A “bunch” is the collective noun for all the fruit. As the bananas ripen, they grow downward and divide into smaller groups known as “hands.” In hand, each banana is referred to as a “finger.”
A banana tree matures, develops leaves, blooms, and bears fruit in around nine months. Once finished, the parent plant dies back and is replaced with young plants, sometimes known as suckers or pups.
Realizing that your banana plants won’t bear fruit in non-tropical environments is crucial.
The blossoms and the large, luxuriant foliage are attractive. However, even if your plant does produce bananas, the fruit may only have aesthetic (as opposed to culinary) value.
Proper Care For A Banana Tree
You should occasionally divide your individual banana plant to avoid overpopulation like other rhizomes.
The need for this is because they have quick growth; they will all fight for nutrients unless you carry out the dividing and transplanting like other plants
Separate them once a year. Use a sharp spade and considerable force to detach the suckers or pups from the rhizome to divide bananas. After you have separated the sucker from the parent plant, give the rhizome section’s surface a day or two to dry out.
Banana pups may be planted in pots so that you can keep them indoors over the winter as potted plants.
Replant in larger containers or into the ground outside once the threat of frost has passed.
Remember that they are fragile when new plants of all types are initially brought outside after the winter months.
Before transplanting banana trees outside, take precautions to adapt them, and after moving banana plants, cover them from the sun’s direct rays for a few weeks. (Read Do Copper Nails Kill A Tree)
Grow Banana Trees Successfully
After the first frost risk has passed, plant new banana trees as young plants can’t grow in temperatures below 57°F.
Bananas like sun, although some variegated types with scorch-prone leaves like moderate shade. You need a deep hole for growing bananas, and before planting, thoroughly prepare the soil.
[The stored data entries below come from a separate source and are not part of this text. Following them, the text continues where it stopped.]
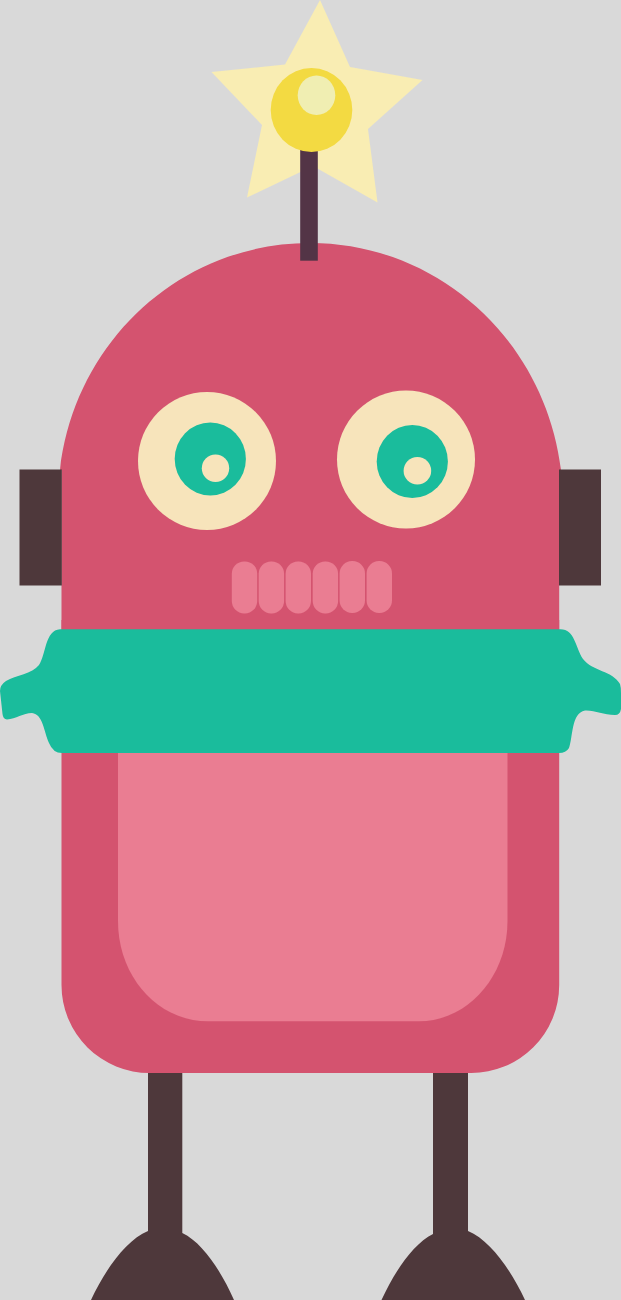
<!DOCTYPE html>
<html lang="en">
<head>
<meta charset="utf-8">
<title>Robot</title>
<style>
:root {
  --backdrop: #d9d9d9;
  --body: #d4536f;
  --blush: #ea7d92;
  --teal: #1abc9c;
  --cream: #f7e4bb;
  --metal: #4e383b;
  --antenna: #533446;
  --star: #f9edb3;
  --bulb: #f3da42;
  --shine: #f0eeb2;
}
html, body { margin: 0; background: var(--backdrop); overflow: hidden; }
svg { display: block; width: 621px; height: 1300px; }
.body { fill: var(--body); }
.blush { fill: var(--blush); }
.teal { fill: var(--teal); }
.cream { fill: var(--cream); }
.metal { fill: var(--metal); }
.antenna { fill: var(--antenna); }
.star { fill: var(--star); }
.bulb { fill: var(--bulb); }
.shine { fill: var(--shine); }
</style>
</head>
<body>
<svg viewBox="0 0 621 1300" role="img" aria-label="Pink robot with a glowing star antenna and a teal belt">
  <defs>
    <rect id="tooth" width="25.4" height="52" rx="12.4"/>
  </defs>

  <g id="legs" class="metal">
    <path d="M148 1070H182.300V1233C203 1243 221 1271 234 1300H91C105 1270 126 1240 148 1231Z"/>
    <path d="M433 1070H468V1231C490 1240 511 1270 525 1300H381.500C395 1271 413 1244 433 1234Z"/>
  </g>

  <g id="torso">
    <path class="body" d="M61.500 620H559.200V985A88 88 0 0 1 471 1073H150A88 88 0 0 1 61.500 985Z"/>
    <path class="blush" d="M118 740H507.500V921C507.500 977 467 1021.300 419 1021.300H208C158 1021.300 118 977 118 921Z"/>
  </g>

  <g id="head">
    <path class="body" d="M61.500 640V470H60C75 340 182 243 310 243C438 243 545 340 561 470H559.200V640Z"/>
    <g id="ears" class="metal">
      <rect x="19.500" y="469.500" width="42.300" height="116"/>
      <rect x="559" y="469.500" width="42" height="116"/>
    </g>
    <g id="left-eye">
      <circle class="cream" cx="207" cy="461" r="69"/>
      <ellipse class="teal" cx="210.300" cy="459" rx="35.600" ry="36.500"/>
      <circle class="cream" cx="215.500" cy="468.300" r="13.700"/>
    </g>
    <g id="right-eye">
      <circle class="cream" cx="406" cy="459.500" r="69"/>
      <ellipse class="teal" cx="412.300" cy="461.500" rx="35.600" ry="36.500"/>
      <circle class="cream" cx="417.400" cy="470.700" r="13.800"/>
    </g>
    <g id="teeth" class="blush">
      <use href="#tooth" x="231.800" y="561.400"/>
      <use href="#tooth" x="258.700" y="561.400"/>
      <use href="#tooth" x="285.600" y="561.400"/>
      <use href="#tooth" x="312.700" y="561.400"/>
      <use href="#tooth" x="339.600" y="561"/>
      <use href="#tooth" x="366.600" y="561"/>
    </g>
  </g>

  <path id="belt-and-arms" class="teal" d="M60 629.300H560C575 629 575 647 583 659C592 671 613 671 620 684Q621 687 621 693V709Q620 715 615 715C603 715 595 710 585 710.500C571 713 573 738 569 748Q566 753 559 753H62Q53 753 49 743C44 732 43 714 32 713C23 713 16 719 7 719.500Q3 719 2.500 714L0 691Q0 685 6 681C16 675 32 674 39 665C46 655 45 630 60 629.300Z"/>

  <g id="star-antenna">
    <polygon class="star" points="320,0 350,67 422.500,80 368,129 377.500,202.500 313,166 247,197.500 262,125 211.500,72 285,64.500"/>
    <rect class="antenna" x="300.200" y="140" width="17.600" height="120.700"/>
    <ellipse class="bulb" cx="311.500" cy="110" rx="40.800" ry="42"/>
    <ellipse class="shine" cx="316.500" cy="95.300" rx="18.800" ry="19.700"/>
  </g>
</svg>
</body>
</html>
You’ll need well-drained soil you have organically modified with a pH of 5.52-6.5 pH.
Bananas need lots of feeding with organic materials, a balanced fertilizer, or green sand. In addition, bananas are full of potassium; thus, they need added nutrients.
Banana trees are from tropical regions and have a warm climate. Therefore, they need water and humidity and one entire plant when surrounded by others than if growing alone.
Many plants nearby help keep leaves wet, although you must weekly water banana plants with 1 to 2 inches of water to keep the soil moist.
Plants need shelter from severe winds as the large leaves can easily damage in storms.
Strong gusts of more than 30 mph rip leaves, yet winds over 40 mph can break the pseudostem and kill the plant. If they fall, they won’t produce fruit for that growing season.
Can Banana Plants Grow In a Container?
You can transplant a banana into a large container, and for optimal growth, you may need larger than a 15-gallon pot for your young plant.
- When using a planting pot, you can regulate the plant’s environment. For example, it’s well protected from cold and rain.
- The transplanting pots need to be full of well-draining soil, and the pot needs drainage holes so they won’t hold excess water.
- Younger, smaller plants can be watered every few days, but older plants need daily watering. Potted bananas need frequent and plentiful banana tree fertilizer.
- Repot banana plants every three years. Fertilize regularly and use a high-quality potting mix.
- In winter, transfer container banana plants indoors and keep them as a houseplant if you have enough room. A banana can grow 12 to 18 feet.
- Give your indoor banana plant light, warmth, and humidity.
- It’s hard to keep a banana plant indoors in winter. Many gardeners overwinter plants in a cold, dark basement. Some winterize indoor plants.
- When the weather is cold, you’ll find that Panama disease chances are reduced than in warmer conditions.